Return all lines from the listing below that include the word "drawEye".
(Beginning of INPUT RECORDS)
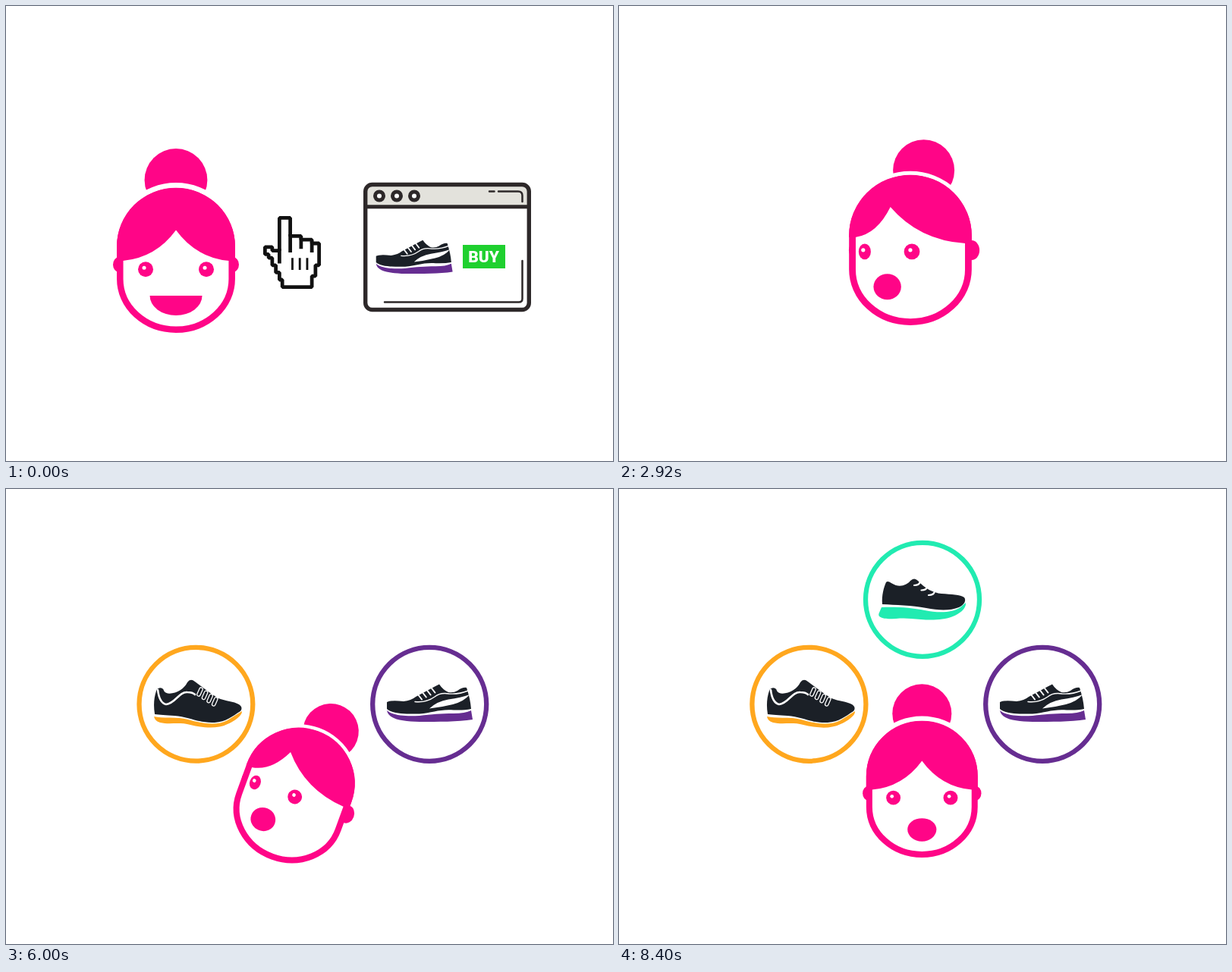
Animation of 800 by 600 pixels, one loop 8440 ms. Source, as an HTML page:

```html
<!DOCTYPE html>
<html lang="en">
<head>
<meta charset="utf-8">
<title>Shoe bubbles</title>
<style>
html, body { margin: 0; width: 100%; height: 100%; overflow: hidden; background: #fff; }
svg { display: block; width: 800px; height: 600px; }
text { font: 900 21px Roboto, "Open Sans", sans-serif; fill: #fff; text-anchor: middle; }
.line { fill: none; stroke-linecap: round; stroke-linejoin: round; }
.pink { fill: #ff0587; }
.dark { fill: #1b2027; }
.white { fill: #fff; }
</style>
</head>
<body>
<svg viewBox="0 0 800 600">
  <defs>
    <g id="shoe0">
      <path class="dark" d="M502 281Q507 278 524 280Q534 279 540 274L566 260L571 257.500Q576 265 583 268Q590 269 595 266Q602 261 607 262Q612 277 613 290Q604 292 590 291.500C572 290 562 295 545 296.500C525 297 508 296 502 290Z"/>
      <path class="white" d="M558 289.500Q568 280 583 277.500Q600 275 611 271Q604 280 589 284Q573 288 558 289.500Z"/>
      <g class="line" stroke="#fff" stroke-width="1.400">
        <path d="M539 280.500Q554 282 565 274Q572 268 584 270Q597 271 609 266"/>
        <path id="laces0" stroke-width="2"/>
      </g>
      <path fill="#662d91" d="M502 292C510 299 527 300 545 299C562 297 572 296 590 296Q605 296 613 292L615 304C595 307 570 307 545 307C522 306 504 304 502 292Z"/>
    </g>
    <g id="shoe1">
      <path class="dark" d="M196 297C194 285 195 275 198 266C200 261 207 261 208 266C211 272 222 270 230 265Q236 261 239 255Q243 249 249 254L257 260Q270 270 280 276C290 280 300 280 307 284Q313 288 309 293C298 300 290 307 275 308C255 309 243 301 222 299Q205 298 196 297Z"/>
      <g class="line" stroke="#fff">
        <path d="M200 265Q202 282 211 284C223 283 228 267 239 268Q246 268 249 271" stroke-width="2.600"/>
        <g id="laces1" stroke-width="1.300"></g>
      </g>
      <path fill="#ffa71e" d="M195 300C205 303 225 300 240 304C260 310 279 312 292 305L311 293C312 298 302 306 292 310C278 317 260 315 243 311C228 307 215 311 203 308Q196 306 195 300Z"/>
    </g>
    <g id="shoe2">
      <path class="dark" d="M347 152C346 140 349 130 352 123C355 120 359 125 365 127C373 129 380 126 384 121Q389 116 394 121C403 131 414 137 425 138C438 139 450 139 455 143C458 147 455 153 448 156C436 161 420 160 405 157C385 153 365 153 347 152Z"/>
      <path id="laces2" class="line" stroke="#fff" stroke-width="2.200"/>
      <path fill="#21ebb1" d="M346 156C362 155 385 156 403 160C422 164 440 163 450 156L457 150C458 158 448 165 440 168C425 174 405 173 385 171C370 169 355 173 347 170Q340 168 343 163Z"/>
    </g>
  </defs>

  <g id="head">
    <ellipse id="earL" class="pink"/><ellipse id="earR" class="pink"/>
    <circle id="bun" class="pink"/>
    <path id="gap" d="M-78 -18A78 77 0 0 1 78 -18" fill="none" stroke="#fff"/>
    <path d="M-73.700 -18V25A73.700 66.700 0 0 0 73.700 25V-18A73.700 73 0 0 0 -73.700 -18Z" fill="#fff" stroke="#ff0587" stroke-width="8.500"/>
    <path id="hair" class="pink"/>
    <g id="eyeL"></g><g id="eyeR"></g>
    <path id="mouth" class="pink"/>
  </g>

  <g id="shop">
    <rect x="473.700" y="235.500" width="215.600" height="165" rx="9" fill="#fff"/>
    <path d="M474 265V244Q474 235.500 483 235.500H680Q689 235.500 689 244V265Z" fill="#e3e2dc"/>
    <g fill="none" stroke="#2d2829" stroke-width="5">
      <rect x="473.700" y="235.500" width="215.600" height="165" rx="9" stroke-width="5.400"/>
      <path d="M473 264.800H690"/>
      <path class="line" d="M637 244.500H643.500M649 244.500H675Q680.500 244.500 680.500 250V258M680.500 336V386Q680.500 390.500 676 390.500H499" stroke-width="2.500"/>
      <g id="dots" fill="#fff"></g>
    </g>
    <use href="#shoe0" transform="translate(538 331) scale(.893) translate(-558.300 -282.300)"/>
    <rect x="602" y="315" width="56" height="31" fill="#1fd02f"/>
    <text x="629.500" y="338">BUY</text>
    <g id="hand" stroke="#111" stroke-linejoin="bevel">
      <path class="white" d="M4.500 .5H7.500V5.500H10.500V6.500H13.500V7.500H15.500V13.500H14.500V16.500H13.500V19.500H5.300V17.500H4.500V15.500H3.500V13.500H2.500V11.500H1.500V10.500H.5V8.500H2.500V9.500H4.500Z"/>
      <path d="M4.500 9v4M7.500 5v5M10.500 6v3M13.500 7v3"/>
      <path stroke-width="3.300" stroke-dasharray=".6 1.450" d="M7.800 13.150h4.800"/>
    </g>
  </g>

  <g id="rings"></g>
  <g id="bubble">
    <circle r="68.500" fill="currentColor"/>
    <path d="M22 -65A68.500 68.500 0 1 0 -9 68C22 38 32 -17 22 -65Z" fill="#fff" opacity=".13"/>
    <ellipse class="white" rx="7" ry="8.200" transform="translate(-43.500 -31) rotate(30)"/>
    <ellipse class="white" rx="4.500" ry="5.500" transform="translate(-51 -9) rotate(20)"/>
  </g>
</svg>
<script>
const LOOP = 8440;
const $ = id => document.getElementById(id);
const set = (el, attrs) => { for (const k in attrs) el.setAttribute(k, attrs[k]); };
const show = (el, on) => { el.style.display = on ? '' : 'none'; };
const mix = (a, b, k) => a + (b - a) * k;
const ease = k => k * k * (3 - 2 * k);
const part = (t, a, b) => Math.min(1, Math.max(0, (t - a) / (b - a)));
const glide = (t, a, b) => ease(part(t, a, b));
const elastic = k => k <= 0 ? 0 : k >= 1 ? 1 : 1 + 2 ** (-10 * k) * Math.sin((k - .075) * 2 * Math.PI / .3);
const repeat = (n, make) => Array.from({ length: n }, (_, i) => make(i)).join('');

// Each bubble is blown at the mouth, flung to its place and popped
const bubbles = [[558.2, 283.8, '#662d91'], [250.4, 283.8, '#ffa71e'], [400, 145.8, '#21ebb1']].map(([x, y, color], i) => {
  const land = 4800 + 930 * i;
  return { x, y, color, land, blow: land - 220, fly: land - 110, pop: land + 40, mouthX: i ? 428 : 372, mouthY: 455 };
});

const home = { x: 224, y: 335, size: 1, tilt: 0, turn: 0, up: 0, round: 0 };
const center = { ...home, x: 384, y: 321.5, size: 1.037 };
const awed = { ...center, round: 1 };
const low = { ...awed, x: 399.3, y: 395.6, size: .942 };
const left = { ...low, x: 380.5, y: 403.6, tilt: 20, turn: -1, up: 1 };
const right = { ...low, x: 400, y: 408, tilt: -9, turn: .82, up: 1 };
const above = { ...low, y: 425, up: 1.2 };

const poses = [
  [0, home], [1480, home], [1520, { ...home, x: 216 }], [1760, center], [1800, center],
  [2160, { ...awed, turn: 1, up: 1 }], [2320, { ...awed, turn: 1, up: 1 }],
  [2800, { ...awed, turn: -.97, up: 1 }], [3240, { ...awed, turn: -1, up: 1 }], [3440, { ...awed, turn: -1, up: 1 }],
  [3840, { ...awed, up: -1 }], [4280, { ...awed, up: -.8 }], [4400, low],
  ...bubbles.flatMap(({ blow, fly, land }, i) => {
    const [from, to] = i ? [right, left] : [left, right];
    return [[blow, from], [fly, from], [land, to], [land + 430, to]];
  }),
  [7300, above], [7960, above], [8400, { ...low, round: .93 }], [LOOP, low]
];

function poseAt(t) {
  const i = poses.findIndex(([end]) => t < end);
  const [a, from] = poses[i - 1], [b, to] = poses[i];
  const k = glide(t, a, b), p = {};
  for (const key in home) p[key] = mix(from[key], to[key], k);
  p.turn += .3 * Math.sin(Math.PI * part(t, 0, 880));
  p.y -= 65 * Math.sin(Math.PI * part(t, 1520, 1760));
  p.open = mix(.1, 1, glide(Math.abs(t - 1520), 0, 130));
  p.side = Math.sin(p.turn * Math.PI / 2);
  return p;
}

function drawEye(el, side, { turn, side: swing, up, open }) {
  const far = Math.max(0, side * turn), shut = 1 - open;
  const [ball, , top, bottom] = el.children;
  set(el, { transform: `translate(${40 * side + (far ? 18 * swing : 39 * turn)} ${12.3 - 10 * up})` });
  set(ball, { rx: 10 - 2.3 * far });
  set(top, { height: shut && 1 + 9 * shut });
  set(bottom, { y: 10 - 12 * shut, height: shut && 1 + 12 * shut });
}

function drawEar(el, side, { turn, up }) {
  const near = Math.max(0, -turn * side), far = Math.max(0, turn * side);
  set(el, { cx: side * (75 + 3 * near - 5 * far * far), cy: 6 - 5.5 * up, rx: 8 + 2 * near, ry: 10 + 2.5 * near });
}

function drawHair({ turn, up }) {
  const x = 26 * turn, y = -39.5 - 15 * up;
  const side = s => ({ end: 1 - 13 * up - 4 * s * turn, bend: mix(70 * s, x, .62) });
  const l = side(-1), r = side(1);
  set($('hair'), { d: `M-78 ${l.end}V-18A78 77 0 0 1 78 -18V${r.end}H70
    Q${r.bend} ${r.end - 4} ${x} ${y}Q${l.bend} ${l.end - 4} -70 ${l.end}Z` });
}

function drawMouth({ turn, up, round }) {
  const w = mix(34.5, 19.2 - 1.7 * Math.abs(turn), round);
  const x = 30 * turn, y = mix(47, 57, round) - 10 * up;
  set($('mouth'), { d: `M${x - w} ${y}A${w} ${16.4 * round} 0 0 1 ${x + w} ${y}
    A${w} ${mix(26, 16.4, round)} 0 0 1 ${x - w} ${y}Z` });
}

function drawHead(t) {
  const p = poseAt(t), amount = Math.abs(p.turn);
  set($('head'), { transform: `translate(${p.x} ${p.y}) rotate(${p.tilt}) scale(${p.size})` });
  set($('bun'), { cx: -17 * p.side, cy: -105.5 + 4.5 * p.up, r: 41.4 - 2.4 * amount });
  set($('gap'), { 'stroke-width': 14 - 4 * amount });
  drawEar($('earL'), -1, p);
  drawEar($('earR'), 1, p);
  drawHair(p);
  drawEye($('eyeL'), -1, p);
  drawEye($('eyeR'), 1, p);
  drawMouth(p);
}

function drawShop(t) {
  show($('shop'), t < 1720);
  const s = 1 - glide(t, 1480, 1720);
  set($('shop'), { transform: `translate(581.5 318) scale(${s}) translate(-581.5 -318)` });
  const k = glide(t, 0, 880), press = 1 - .1 * Math.sin(Math.PI * part(t, 920, 1100));
  const x = mix(339, 597, k) + 28 * (1 - press);
  const y = mix(277, 325, k) - mix(155, 85, k) * Math.sin(2 * Math.PI * k);
  set($('hand'), { transform: `translate(${x} ${y}) scale(${4.75 * press} ${4.8 * press})` });
}

function drawBubbles(t) {
  bubbles.forEach((b, i) => {
    const size = elastic(part(t, b.pop, b.pop + 270));
    show($('ring' + i), t > b.pop);
    set($('ring' + i), { transform: `translate(${b.x} ${b.y}) scale(${Math.max(0, size)})` });
  });
  const b = bubbles.find(b => t >= b.blow && t <= b.pop);
  show($('bubble'), b);
  if (!b) return;
  const k = glide(t, b.fly, b.land);
  const size = mix(1.38 * glide(t, b.blow, b.fly), 1, k);
  $('bubble').style.color = b.color;
  set($('bubble'), { transform: `translate(${mix(b.mouthX, b.x, k)} ${mix(b.mouthY, b.y, k)}) scale(${size})` });
}

function build() {
  $('rings').innerHTML = bubbles.map((b, i) => `<g id="ring${i}">
    <circle r="75" fill="#fff" stroke="${b.color}" stroke-width="6.3"/>
    <use href="#shoe${i}" x="${-b.x}" y="${-b.y}"/></g>`).join('');
  $('dots').innerHTML = repeat(3, i => `<circle cx="${492 + 23 * i}" cy="250.5" r="5.5"/>`);
  set($('laces0'), { d: repeat(4, i => `M${543 + 5.8 * i} ${271 - 3 * i}l5 6.500`) });
  $('laces1').innerHTML = repeat(4, i =>
    `<rect class="dark" x="-2.2" y="-6" width="4.4" height="12" rx="2.2" transform="translate(${255.5 + 6.6 * i} ${267.5 + 4.3 * i}) rotate(24)"/>`);
  set($('laces2'), { d: repeat(3, i => `M${389 + 9.5 * i} ${127 + 6.5 * i}q7 0 8 -5`) });
  for (const id of ['eyeL', 'eyeR']) {
    $(id).innerHTML = `<ellipse class="pink" ry="10"/><circle class="white" cx="-2" cy="-2" r="2.5"/>
      <rect class="white" x="-11" y="-11" width="22"/><rect class="white" x="-11" width="22"/>`;
  }
}

build();
const start = performance.now();
function frame() {
  const t = (performance.now() - start) % LOOP;
  drawHead(t);
  drawShop(t);
  drawBubbles(t);
  requestAnimationFrame(frame);
}
frame();
</script>
</body>
</html>
```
(End of INPUT RECORDS)
- [YOUR RESPONSE]
function drawEye(el, side, { turn, side: swing, up, open }) {
  drawEye($('eyeL'), -1, p);
  drawEye($('eyeR'), 1, p);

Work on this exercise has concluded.